Haile Selassie and the United States of America
By the end of the Ethiopian and Italian war (1935-41), the Ethiopian economy was entirely exhausted and its natural resources plundered. Adding to the existing agony was the so-called “protected state” imposed on Ethiopia, by Winston Churchill. When it became apparent that the relationship between Ethiopia and Britain was leading to a deeper financial crisis, the Emperor Haile Selassie sought economic assistance from the new emerging global power, the USA.
The United States first provided economic and technical assistance to Ethiopia in 1944, however it was the signing of the September 1951 treaty of amity and economic relations that really strengthened the ties between them. The United States and Ethiopia became close allies right up to 1974, especially after the election of President John F. Kennedy.
Left: Kennedy: from Friday to Monday, a short biography of President J.F. Kennedy. Addis Ababa, 1966. (BL ORB 30/ 7255)
Right: The Guns and the Gunned, a pictorial pamphlet dedicated to the memory of J. F. Kennedy’s Brothers and Dr King, bastions of peace and liberty. Addis Ababa, 1968. (BL ORB 30/7907)
The American Peace Corps programme began working in critical areas such as agriculture, basic education, tourism, health, economic development and teaching English as a foreign language.

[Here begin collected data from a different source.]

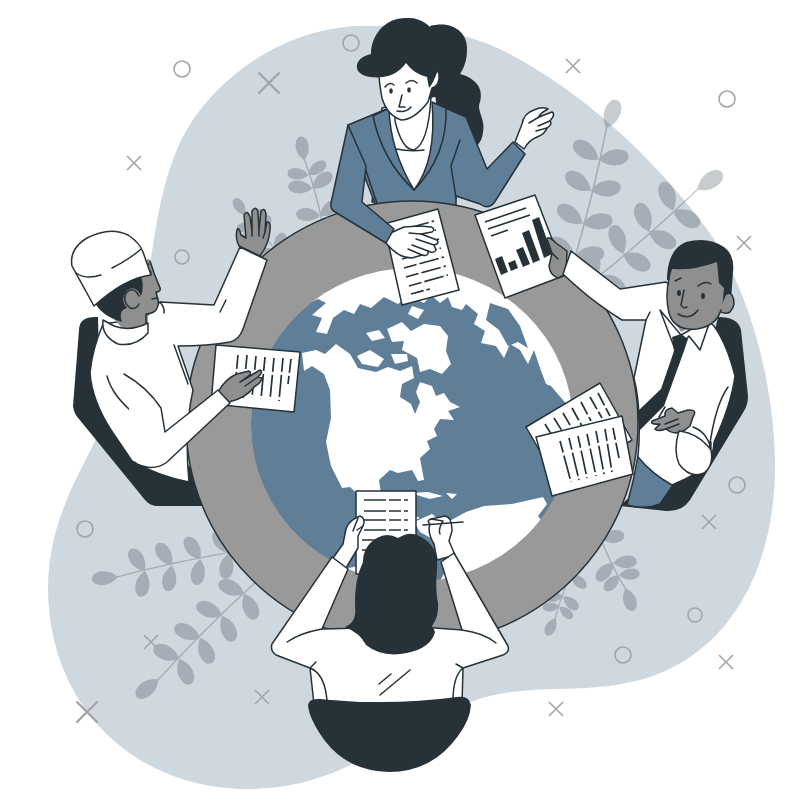
<!DOCTYPE html>
<html lang="en">
<head>
<meta charset="utf-8">
<title>Round table on the globe</title>
<style>
:root{--paper:#fff;--ink:#263238;--blue:#5f7e97;--mist:#cfd7df;--grey:#999;--skin:#8f8f8f;--mark:#a3a6a9}
html,body{margin:0;background:var(--paper);overflow:hidden}
svg{display:block;width:800px;height:800px}
.blob{fill:var(--mist)}
.leaves{fill:var(--ink);opacity:.25}
.stem{fill:none;stroke:var(--ink);stroke-width:1.5}
.marks{fill:none;stroke:var(--mark);stroke-width:1.6}
.ink{fill:var(--ink)}
.o{stroke:var(--ink);stroke-width:1.5;stroke-linejoin:round;stroke-linecap:round}
.white{fill:var(--paper)}
.blue{fill:var(--blue)}
.grey{fill:var(--grey)}
.skin{fill:var(--skin)}
.line{fill:none;stroke:var(--ink);stroke-width:1.5;stroke-linecap:round;stroke-linejoin:round}
.text{fill:none;stroke:var(--ink);stroke-width:1.7}
</style>
</head>
<body>
<svg viewBox="0 0 800 800" role="img" aria-label="Four people holding a meeting around a round table with a globe on it">
<defs>
<path id="leaf" d="M0 0C5-11 13-16 23-15C31-13 30-4 22 0C14 4 7 3 0 0Z"/>
<g id="pair"><use href="#leaf"/><use href="#leaf" transform="scale(-1 1)"/></g>
<g id="branch">
<path class="stem" d="M0 4Q4-80 0-152"/>
<use href="#pair" y="-18"/><use href="#pair" y="-52"/><use href="#pair" y="-86"/><use href="#pair" y="-118"/>
<use href="#leaf" transform="translate(0 -150) rotate(-62)"/>
</g>
<g id="sprig">
<path class="stem" d="M0 4Q3-40 0-66"/>
<use href="#pair" y="-8" transform="scale(.8)"/><use href="#pair" y="-44" transform="scale(.8)"/><use href="#pair" y="-70" transform="scale(.7)"/>
<use href="#leaf" transform="translate(0 -64) rotate(-62) scale(.8)"/>
</g>
<path id="cross" d="M-7-7L7 7M7-7L-7 7"/>
<clipPath id="globe-edge"><ellipse cx="412" cy="425" rx="161" ry="157"/></clipPath>
</defs>

<path class="blob" d="M375 26C285 22 207 82 178 147C145 225 158 292 118 391C92 460 48 506 48 590C50 712 140 791 252 789C352 787 397 727 470 702C526 681 580 696 640 680C722 658 776 578 775 462C774 386 751 292 709 232C650 152 580 91 506 52C464 31 420 26 375 26Z"/>

<g class="leaves">
<use href="#branch" transform="translate(570 274) rotate(14)"/>
<use href="#branch" transform="translate(584 288) rotate(49)"/>
<use href="#sprig" transform="translate(322 222) rotate(-16)"/>
<use href="#sprig" transform="translate(278 254) rotate(-40) scale(.8)"/>
<use href="#branch" transform="translate(244 550) rotate(-102) scale(.86)"/>
<use href="#branch" transform="translate(256 582) rotate(-135) scale(.92)"/>
<use href="#sprig" transform="translate(598 532) rotate(154) scale(.98)"/>
<use href="#sprig" transform="translate(573 570) rotate(200) scale(.8)"/>
</g>

<g class="marks">
<circle cx="182" cy="69" r="8"/><circle cx="351" cy="43" r="8"/><circle cx="727" cy="99" r="8"/><circle cx="182" cy="257" r="7"/><circle cx="85" cy="529" r="8"/><circle cx="737" cy="485" r="8"/><circle cx="695" cy="615" r="7"/><circle cx="623" cy="655" r="8"/>
<use href="#cross" transform="translate(269 83) scale(1.5)"/><use href="#cross" x="134" y="163"/><use href="#cross" x="573" y="66"/><use href="#cross" x="744" y="243"/><use href="#cross" x="709" y="522"/><use href="#cross" x="726" y="662"/><use href="#cross" x="556" y="709"/><use href="#cross" x="262" y="697"/><use href="#cross" x="151" y="642"/><use href="#cross" transform="translate(87 712) scale(1.5)"/>
</g>

<g id="woman-top-body">
<path class="ink" d="M430 26C452 20 468 32 467 50C467 60 464 68 460 74C475 78 484 88 480 102C476 110 486 120 483 132C482 141 478 146 474 147C475 126 462 118 446 112L420 100Z"/>
<path class="white o" d="M382 108L436 96L448 202H372Z"/>
<path class="line" d="M396 149Q411 152 424 150"/>
<path class="blue o" d="M432 102L466 117L487 169L513 142L525 154L494 203Q488 210 480 204L456 196V206H376L362 170L348 125L389 108Q390 150 414 190Q437 160 432 102Z"/>
<path class="line" d="M389 108L373 116Q382 160 414 190Q448 155 446 107M460 140L451 166L456 198M364 165L377 203"/>
<path class="white o" d="M515 142L522 124Q524 113 534 110Q542 106 548 109Q540 113 539 117L552 112Q556 114 550 121Q553 124 547 128Q545 134 537 137Q529 140 524 149Z"/>
<path class="line" d="M539 117L529 123M550 121L538 126M547 128L536 131"/>
</g>

<g id="chairs-side">
<path class="ink" d="M98 317Q79 316 79 330L73 406Q74 414 79 419L145 500Q150 506 158 506H205V478L100 400Z"/>
<path class="ink" d="M718 317Q738 317 741 330L748 396Q748 405 744 411L690 500Q682 512 666 511L620 506L690 440Z"/>
</g>

<g id="table">
<ellipse class="grey o" cx="412" cy="423" rx="226" ry="222"/>
<g clip-path="url(#globe-edge)">
<ellipse class="blue" cx="412" cy="425" rx="161" ry="157"/>
<path class="white" d="M290 312L318 299L326 303L312 315L322 318L316 332L327 334L333 318L344 310L354 314L360 304L371 308L384 297L398 304L408 296L424 303L431 295L440 303L448 297L452 307L462 310L466 304L478 314L474 324L485 331L481 343L496 346L504 358L510 344L520 350L528 364L534 350L540 368L546 384L551 386L580 420V250H290Z"/>
<path class="blue" d="M490 303L508 309L520 326L528 348L518 342L508 346L499 330L486 320Z"/>
<path class="white" d="M302 353L316 350L325 354L336 344L350 354L358 368L376 372L388 367L400 371L412 366L414 378L402 384L400 397L411 404L415 414L420 402L416 392L420 382L432 386L436 396L444 393L450 402L460 407L448 411L454 420L440 419L434 429L437 436L427 441L430 449L420 458L424 480L418 481L412 470L398 473L390 470L379 480L381 494L392 496L404 511L420 518L410 522L370 506L350 487L342 488L331 466L326 442L331 418L330 390L324 374L312 366L304 371Z"/>
<path class="white" d="M387 329L402 322L411 331L424 324L440 326L448 336L446 351L451 364L442 374L430 369L420 372L417 358L402 350L404 341L392 342ZM357 356L370 350L384 359L378 367L362 364ZM366 333L379 330L385 338L372 341ZM391 354L407 354L408 361L395 364ZM412 306L424 310L418 319L408 314ZM410 493L428 492L443 496L430 499ZM446 493L457 494L452 499Z"/>
<path class="white" d="M414 522L432 514L444 524L466 512L484 506L512 504L543 497L547 504L538 516L544 524L560 530L500 600H430L448 566L438 542L420 532Z"/>
<path class="white" d="M340 570L358 566L360 590H345Z"/>
</g>
</g>

<g id="documents">
<path class="white o" d="M384 224L438 209L459 290L402 305Z"/>
<path class="text" stroke-dasharray="13 3 20 3" d="M394 232L434 221M397 241L436 230M399 250L439 239M402 259L441 248M404 268L444 257M406 277L446 266M409 286L448 275M411 294L430 289"/>
<path class="white o" d="M475 215L535 195L566 275L505 298Z"/>
<path class="text" d="M485 222L526 208M488 229L530 215M491 236L508 230"/>
<path class="ink" d="M495 259L502 256L508 272L501 275ZM508 263L515 260L518 268L511 271ZM516 250L523 247L530 264L523 267ZM522 233L529 230L540 260L533 263ZM532 220L539 217L552 254L544 258Z"/>
<path class="white o" d="M216 345L300 352L294 412L211 404Z"/>
<path class="text" stroke-dasharray="14 3 22 3" d="M238 355L234 397M247 355L243 398M256 356L252 398M265 357L261 399M274 358L270 400M283 358L279 401M291 359L288 384"/>
<path class="white o" d="M526 427L600 383L632 440L560 486Z"/>
<path class="text" stroke-dasharray="14 3" d="M545 424L553 437M554 418L564 434M563 413L573 430M572 408L582 426M581 402L591 421M590 397L602 418M598 393L610 416"/>
<path class="white o" d="M536 437L622 416L633 474L552 496Z"/>
<path class="text" stroke-dasharray="12 3 24 3" d="M560 441L571 482M569 438L579 480M578 436L587 478M587 434L596 476M596 431L604 474M605 429L612 472M613 428L619 458"/>
<path class="white o" d="M356 491H416V574H356Z"/>
<path class="text" stroke-dasharray="22 3 12 3" d="M364 500H408M364 511H408M364 520H408M364 530H408M362 540H380M362 550H376"/>
</g>

<g id="woman-top">
<path class="white o" d="M386 235L404 227L420 226L431 227Q436 229 432 232L421 234L437 240Q440 244 434 245L436 250Q434 254 428 251Q429 257 422 255L412 258Q398 258 386 243Z"/>
<path class="line" d="M434 245L416 239M428 251L412 245M422 255L408 249M421 234L409 233"/>
<path class="blue o" d="M348 125L331 203Q330 209 335 212L386 243L394 229L362 202L366 166Z"/>
<path class="white o" d="M395 104V121Q402 150 414 150Q428 144 431 98Z" stroke="none"/>
<path class="white o" d="M378 68Q380 88 382 98Q387 115 401 120Q414 120 428 102L432 88Q440 86 439 74Q437 66 428 70L420 54Z"/>
<path class="ink" d="M358 71C354 62 362 56 371 54C371 36 384 18 406 18C422 17 430 26 434 32C448 38 464 48 459 66C456 78 446 74 438 70Q433 84 429 88L427 77Q414 74 406 63Q394 80 370 77Q362 76 358 71Z"/>
<path class="line" d="M402 95L399 107L405 107M397 111Q406 113 411 107M385 87Q390 81 394 85M406 83Q412 78 417 83"/>
<ellipse class="ink" cx="391" cy="91" rx="1.8" ry="2.8"/><ellipse class="ink" cx="409" cy="90" rx="1.8" ry="2.8"/>
</g>

<g id="man-left">
<path class="skin o" d="M239 246Q235 238 237 230Q239 226 241 235L246 238L244 215Q247 209 250 217L252 230L252 211Q256 205 258 212L259 230L261 211Q265 207 266 214L265 232L267 222Q271 221 270 230Q269 244 260 256Z"/>
<path class="line" d="M252 230V236M259 230V236M265 232L263 238"/>
<path class="white o" d="M103 324Q92 350 90 373Q92 400 111 430L132 461Q160 477 189 482Q184 430 193 390L178 346Q208 346 230 342Q239 340 243 329L267 260L240 247L214 305L160 302L145 318Z"/>
<path class="line" d="M174 345L178 356L188 384M160 302Q165 308 164 313M107 376Q112 396 136 415M226 300L220 312"/>
<path class="skin o" d="M218 392Q226 378 237 374L249 371Q253 373 247 377L240 382L260 370Q264 371 258 377L262 378Q262 382 254 387Q246 398 229 402Z"/>
<path class="line" d="M258 377L245 386"/>
<path class="white o" d="M124 374Q147 387 161 408L165 432L218 390L230 403L167 462Q154 472 137 464"/>
<path class="skin" d="M101 305L122 328L148 329V313Q158 314 159 300L156 294L161 288L153 270L149 259L120 268Z"/>
<path class="line" d="M150 261L154 273L160 288Q161 292 156 292L158 300Q160 313 146 314L146 326M152 299L158 298M144 266L149 264"/>
<ellipse class="ink" cx="150" cy="273" rx="1.6" ry="2.8"/>
<path class="ink" d="M94 301Q101 316 122 322Q118 310 127 308Q120 300 126 292Q132 285 138 291L141 296Q145 285 140 274Z"/>
<path class="skin o" d="M139 296Q133 285 126 293Q122 302 130 308Q136 310 139 304"/>
<path class="white o" d="M103 320Q101 336 118 344Q136 347 148 333L148 323Q130 332 114 326Z"/>
<path class="white o" d="M94 306L72 266Q69 249 87 238Q110 226 128 235Q140 243 143 252L151 275Q125 278 94 306Z"/>
<path class="line" d="M76 273Q86 280 101 275M112 268Q130 259 141 249"/>
</g>

<g id="man-right">
<path class="blue o" d="M638 456Q634 480 627 505Q645 510 660 504L682 472Z"/>
<path class="skin o" d="M567 251L556 243Q548 235 547 239L552 253L549 266Q550 275 558 278L566 274Z"/>
<path class="line" d="M552 253L558 259"/>
<path class="white o" d="M571 251L620 289L666 282L714 326Q727 344 735 376Q731 405 714 442Q713 465 697 473Q684 480 672 485Q652 474 638 457Q642 410 634 378L646 320L622 320Q590 300 563 274Z"/>
<path class="white o" d="M660 310L681 335L711 318L700 350L689 336L676 352Z"/>
<path class="ink" d="M672 337L681 334L688 339L684 351L664 406L640 430L637 412L661 389L674 351Z"/>
<path class="line" d="M646 320L650 312M728 387Q715 405 709 450M711 442Q712 454 704 461M711 449Q707 432 693 427M665 407L659 417"/>
<path class="skin o" d="M693 417Q698 409 688 410L678 413L672 408Q664 409 665 416L652 421Q650 425 660 424L655 429Q657 432 666 429Q677 438 690 426Z"/>
<path class="line" d="M665 424L678 419M666 429L679 424"/>
<path class="white o" d="M679 431Q673 450 679 464Q690 479 704 473Q714 465 711 450Q698 433 679 431Z"/>
<path class="skin" d="M669 302V313L681 332L708 318L714 305Z"/>
<path class="ink" d="M667 280Q667 250 686 242Q708 236 724 247Q735 255 733 272L731 300L724 309L717 284Z"/>
<path class="skin o" d="M723 300Q726 290 732 295Q737 304 730 312Q725 315 719 311Z"/>
<path class="skin" d="M672 269Q692 271 717 262L719 283L724 288L722 309Q717 326 697 329Q673 331 668 309Q666 288 672 269Z"/>
<path class="line" d="M669 278Q665 298 669 313Q674 331 697 329Q716 326 721 310M684 290L681 305Q683 309 687 307M678 314Q690 321 698 310M675 281L681 278M698 286Q705 280 711 284"/>
<ellipse class="ink" cx="679" cy="293" rx="2" ry="3"/><ellipse class="ink" cx="703" cy="296" rx="2" ry="3"/>
</g>

<g id="woman-front">
<path class="white o" d="M333 558L343 544L346 529Q349 520 360 516Q366 518 363 526L358 536L358 548L346 568Z"/>
<path class="line" d="M358 518L353 531M363 526L357 530"/>
<path class="white o" d="M437 560L434 544Q427 532 430 524Q426 521 431 519L445 516Q452 517 452 531L449 541L455 555Z"/>
<path class="line" d="M423 525L463 522M431 519L443 521Q438 529 440 534"/>
<path class="white o" d="M332 557L348 569L322 629L360 628H435L462 630L441 562L454 553L508 646Q510 652 503 655L463 668L462 704H314L310 668L276 655Q270 651 272 644Z"/>
<path class="line" d="M310 668Q325 674 327 701M463 668Q453 676 453 701M322 629Q300 633 287 642M462 630Q484 633 496 643M380 695L410 670M379 684L391 674M310 668L316 662M463 668L456 664"/>
<path class="ink" d="M363 562Q363 546 377 538Q387 532 398 538Q411 530 421 537Q439 546 437 570Q435 590 438 603Q439 617 432 626Q434 629 435 632Q431 648 407 653Q382 658 366 645Q360 633 345 627Q357 622 355 607Q354 580 363 562Z"/>
<path class="ink" d="M308 705Q309 698 320 699Q390 706 457 697Q469 695 471 705Q470 720 458 736Q432 772 389 772Q348 771 325 741Q309 719 308 705Z"/>
</g>
</svg>
</body>
</html>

Several schools and institutions were also established in 1963.
Several books and journals were published in Ethiopia to celebrating their cordial relations. The most notable was Point Four, a quarterly newsletter on USA and Ethiopia relations. In 1956, Highlights Haramaya University established an agricultural technical training campus in Ethiopia in collaboration with the U.S. government and with assistance from Oaklahoma State University. Formerly known as Alemaya College, the institution was officially inaugurated by Emperor Haile Selassie on January 16, 1958. The title of the newsletter borrows its name from President Harry Truman's 1949 inaugural address in which he announced a technical assistance program for developing countries that later became known as "The Point Four Program," so named because it was the fourth foreign policy objective outlined in the speech. The Point Four programme resulted a close partnership between the U.S. and Ethiopia in helping to establish some of the country's technical higher-education institutions.
Another example is the Ethiopian American Cook Book, a general introduction to Ethiopian and American cooking, which aimed at teaching Ethiopians to cook like Americans and vice versa. The book contains recipes for American cuisine dating from the 50s and 60s. Although it does not cover every popular dish, it does include recipes for ingredients that are common in USA.
Ethiopian cooking, however, is more an art than a science. There are traditionally no standard units of measure used for ingredients when cooking and instead rough or subjective guides to measurements are given. This must have seemed odd to Western cooks wanting to cook Ethiopian food. This book, on the other hand provides precise measures for all ingredients called for in the recipes. This made the book palatable to Americans, and also had the added benefit of recording traditional and historical Ethiopian recipes in a way that could be reproduced even by people unfamiliar with Ethiopian cuisine and cooking techniques.
The recipes are presented with clarity as a step-by-step guide aiming to convey the essence of Ethiopian cooking. There are, however, no instructions on baking or cooking times nor suggestions as to where one could find Ethiopian ingredients such as the African shrub Gesho (Rhamnus prinoides). I have reproduced several sample recipes below:
Agyeman-Duah, B. The United States and Ethiopia: Military assistance and the quest for security, 1953-1993. Lanham [Md. (USA)] ; London: University Press of America, 1994
Anglo-Ethiopian Parliamentary Group. Britain and Ethiopia. London: Anglo-Ethiopian Parliamentary Group, 1971
Samuelsson, Marcus. The Soul of a New Cuisine: A Discovery of the Foods and Flavors of Africa. Hoboken, N.J.: John Wiley & Sons, 2006
Selinus, R. The traditional foods of the central Ethiopian highlands. Uppsala, Scandinavian Institute of African Studies, 1971